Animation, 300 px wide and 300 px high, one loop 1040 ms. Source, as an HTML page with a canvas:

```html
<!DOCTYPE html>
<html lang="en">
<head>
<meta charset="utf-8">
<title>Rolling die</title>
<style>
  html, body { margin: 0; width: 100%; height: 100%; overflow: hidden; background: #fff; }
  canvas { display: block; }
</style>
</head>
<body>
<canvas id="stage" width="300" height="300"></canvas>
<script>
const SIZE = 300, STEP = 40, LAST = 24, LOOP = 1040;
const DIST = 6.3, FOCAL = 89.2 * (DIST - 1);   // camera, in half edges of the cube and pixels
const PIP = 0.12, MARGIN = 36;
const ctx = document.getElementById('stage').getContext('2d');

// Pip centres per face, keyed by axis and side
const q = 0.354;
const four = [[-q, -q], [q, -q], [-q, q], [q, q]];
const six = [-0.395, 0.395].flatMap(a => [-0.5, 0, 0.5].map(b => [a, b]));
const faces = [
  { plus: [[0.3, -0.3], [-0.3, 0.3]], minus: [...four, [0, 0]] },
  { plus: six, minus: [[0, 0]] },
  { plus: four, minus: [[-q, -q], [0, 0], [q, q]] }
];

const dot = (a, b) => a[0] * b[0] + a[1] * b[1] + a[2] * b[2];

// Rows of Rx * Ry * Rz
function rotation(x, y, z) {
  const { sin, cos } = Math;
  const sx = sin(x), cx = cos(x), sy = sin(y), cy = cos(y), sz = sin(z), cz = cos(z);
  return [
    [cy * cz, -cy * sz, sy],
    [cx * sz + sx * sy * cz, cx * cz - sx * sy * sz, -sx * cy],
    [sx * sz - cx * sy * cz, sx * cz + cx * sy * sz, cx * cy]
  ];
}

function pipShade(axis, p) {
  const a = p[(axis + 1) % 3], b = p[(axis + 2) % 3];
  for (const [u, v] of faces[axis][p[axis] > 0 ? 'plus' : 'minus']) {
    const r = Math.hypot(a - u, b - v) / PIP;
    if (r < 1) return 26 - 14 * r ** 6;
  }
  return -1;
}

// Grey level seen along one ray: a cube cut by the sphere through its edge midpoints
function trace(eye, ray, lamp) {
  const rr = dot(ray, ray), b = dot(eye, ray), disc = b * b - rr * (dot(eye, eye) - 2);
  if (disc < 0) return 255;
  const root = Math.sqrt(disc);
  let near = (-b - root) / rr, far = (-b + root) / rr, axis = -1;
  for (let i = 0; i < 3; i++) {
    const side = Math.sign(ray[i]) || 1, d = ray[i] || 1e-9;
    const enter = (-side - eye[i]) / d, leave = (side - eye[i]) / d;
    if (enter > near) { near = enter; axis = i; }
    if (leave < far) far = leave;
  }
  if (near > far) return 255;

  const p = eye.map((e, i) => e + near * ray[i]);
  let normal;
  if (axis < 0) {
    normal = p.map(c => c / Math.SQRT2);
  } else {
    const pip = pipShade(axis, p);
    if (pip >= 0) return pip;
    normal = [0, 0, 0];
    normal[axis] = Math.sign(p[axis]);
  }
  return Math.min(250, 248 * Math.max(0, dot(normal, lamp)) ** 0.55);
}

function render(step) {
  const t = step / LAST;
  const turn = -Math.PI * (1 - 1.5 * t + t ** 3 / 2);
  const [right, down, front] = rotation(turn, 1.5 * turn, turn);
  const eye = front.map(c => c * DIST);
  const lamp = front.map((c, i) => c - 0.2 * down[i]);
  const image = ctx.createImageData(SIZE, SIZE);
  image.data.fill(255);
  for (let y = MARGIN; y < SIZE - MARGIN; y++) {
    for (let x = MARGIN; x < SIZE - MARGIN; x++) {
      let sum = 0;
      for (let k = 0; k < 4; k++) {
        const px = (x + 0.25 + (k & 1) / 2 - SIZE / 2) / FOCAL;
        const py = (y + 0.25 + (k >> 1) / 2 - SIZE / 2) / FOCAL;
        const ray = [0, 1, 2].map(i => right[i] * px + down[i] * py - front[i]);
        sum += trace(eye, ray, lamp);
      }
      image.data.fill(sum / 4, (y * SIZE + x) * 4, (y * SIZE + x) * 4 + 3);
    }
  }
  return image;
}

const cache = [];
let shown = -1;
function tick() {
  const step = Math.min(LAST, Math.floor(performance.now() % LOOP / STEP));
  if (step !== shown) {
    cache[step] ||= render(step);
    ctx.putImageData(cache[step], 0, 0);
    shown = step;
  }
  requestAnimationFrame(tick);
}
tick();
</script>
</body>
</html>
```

---------------

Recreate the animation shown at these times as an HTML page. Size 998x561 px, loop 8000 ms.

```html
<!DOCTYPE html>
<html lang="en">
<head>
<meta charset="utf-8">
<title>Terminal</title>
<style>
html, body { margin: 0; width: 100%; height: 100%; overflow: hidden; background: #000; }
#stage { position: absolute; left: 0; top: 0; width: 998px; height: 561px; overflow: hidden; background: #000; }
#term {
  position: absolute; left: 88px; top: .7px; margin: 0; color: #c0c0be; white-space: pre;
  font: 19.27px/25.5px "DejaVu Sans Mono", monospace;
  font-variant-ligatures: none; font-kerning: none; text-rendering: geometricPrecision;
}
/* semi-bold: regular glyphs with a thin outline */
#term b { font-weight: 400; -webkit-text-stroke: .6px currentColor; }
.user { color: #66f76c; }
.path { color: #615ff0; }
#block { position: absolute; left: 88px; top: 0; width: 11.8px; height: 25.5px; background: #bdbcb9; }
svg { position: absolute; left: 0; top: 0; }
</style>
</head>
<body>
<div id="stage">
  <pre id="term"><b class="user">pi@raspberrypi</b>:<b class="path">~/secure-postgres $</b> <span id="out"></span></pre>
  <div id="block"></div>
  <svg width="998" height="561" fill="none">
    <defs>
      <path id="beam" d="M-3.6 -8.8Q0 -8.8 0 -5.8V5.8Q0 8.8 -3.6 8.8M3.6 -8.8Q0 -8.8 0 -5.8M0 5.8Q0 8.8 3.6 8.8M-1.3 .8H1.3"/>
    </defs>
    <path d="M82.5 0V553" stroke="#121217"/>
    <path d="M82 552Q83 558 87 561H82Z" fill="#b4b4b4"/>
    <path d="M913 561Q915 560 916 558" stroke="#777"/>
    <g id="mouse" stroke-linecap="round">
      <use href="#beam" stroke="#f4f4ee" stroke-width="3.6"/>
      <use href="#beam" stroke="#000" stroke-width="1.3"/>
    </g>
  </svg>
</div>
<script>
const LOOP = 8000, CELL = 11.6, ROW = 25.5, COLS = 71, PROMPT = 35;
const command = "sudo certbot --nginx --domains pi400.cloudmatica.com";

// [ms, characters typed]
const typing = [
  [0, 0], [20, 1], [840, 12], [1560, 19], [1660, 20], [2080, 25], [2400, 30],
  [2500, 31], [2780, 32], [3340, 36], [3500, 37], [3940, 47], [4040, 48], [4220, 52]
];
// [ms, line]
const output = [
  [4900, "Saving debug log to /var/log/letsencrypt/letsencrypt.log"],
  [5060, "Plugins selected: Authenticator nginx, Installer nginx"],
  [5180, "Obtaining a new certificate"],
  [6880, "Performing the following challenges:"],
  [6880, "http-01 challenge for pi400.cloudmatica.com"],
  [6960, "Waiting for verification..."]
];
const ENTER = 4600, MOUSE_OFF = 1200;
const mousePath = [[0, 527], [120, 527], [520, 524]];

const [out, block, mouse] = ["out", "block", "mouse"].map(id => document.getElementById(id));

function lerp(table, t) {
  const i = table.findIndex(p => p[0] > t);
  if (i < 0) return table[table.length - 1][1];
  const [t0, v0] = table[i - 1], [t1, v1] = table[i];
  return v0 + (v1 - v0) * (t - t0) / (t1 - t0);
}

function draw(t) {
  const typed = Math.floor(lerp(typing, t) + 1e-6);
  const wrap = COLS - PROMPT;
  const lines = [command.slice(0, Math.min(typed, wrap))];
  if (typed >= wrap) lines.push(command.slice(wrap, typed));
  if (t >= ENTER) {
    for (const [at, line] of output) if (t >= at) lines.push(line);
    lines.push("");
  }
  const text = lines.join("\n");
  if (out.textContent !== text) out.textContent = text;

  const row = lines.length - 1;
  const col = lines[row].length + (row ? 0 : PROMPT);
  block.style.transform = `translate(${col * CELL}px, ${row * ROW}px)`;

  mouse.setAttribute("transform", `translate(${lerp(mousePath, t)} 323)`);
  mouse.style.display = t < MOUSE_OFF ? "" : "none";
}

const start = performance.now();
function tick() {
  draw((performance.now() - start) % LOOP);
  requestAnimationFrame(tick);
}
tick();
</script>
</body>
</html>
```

---------------

▶ _Instructions to follow_: Take each line above that contains "hidden" and copy it out.

▶ _Problem solution_:
  html, body { margin: 0; width: 100%; height: 100%; overflow: hidden; background: #fff; }
html, body { margin: 0; width: 100%; height: 100%; overflow: hidden; background: #000; }
#stage { position: absolute; left: 0; top: 0; width: 998px; height: 561px; overflow: hidden; background: #000; }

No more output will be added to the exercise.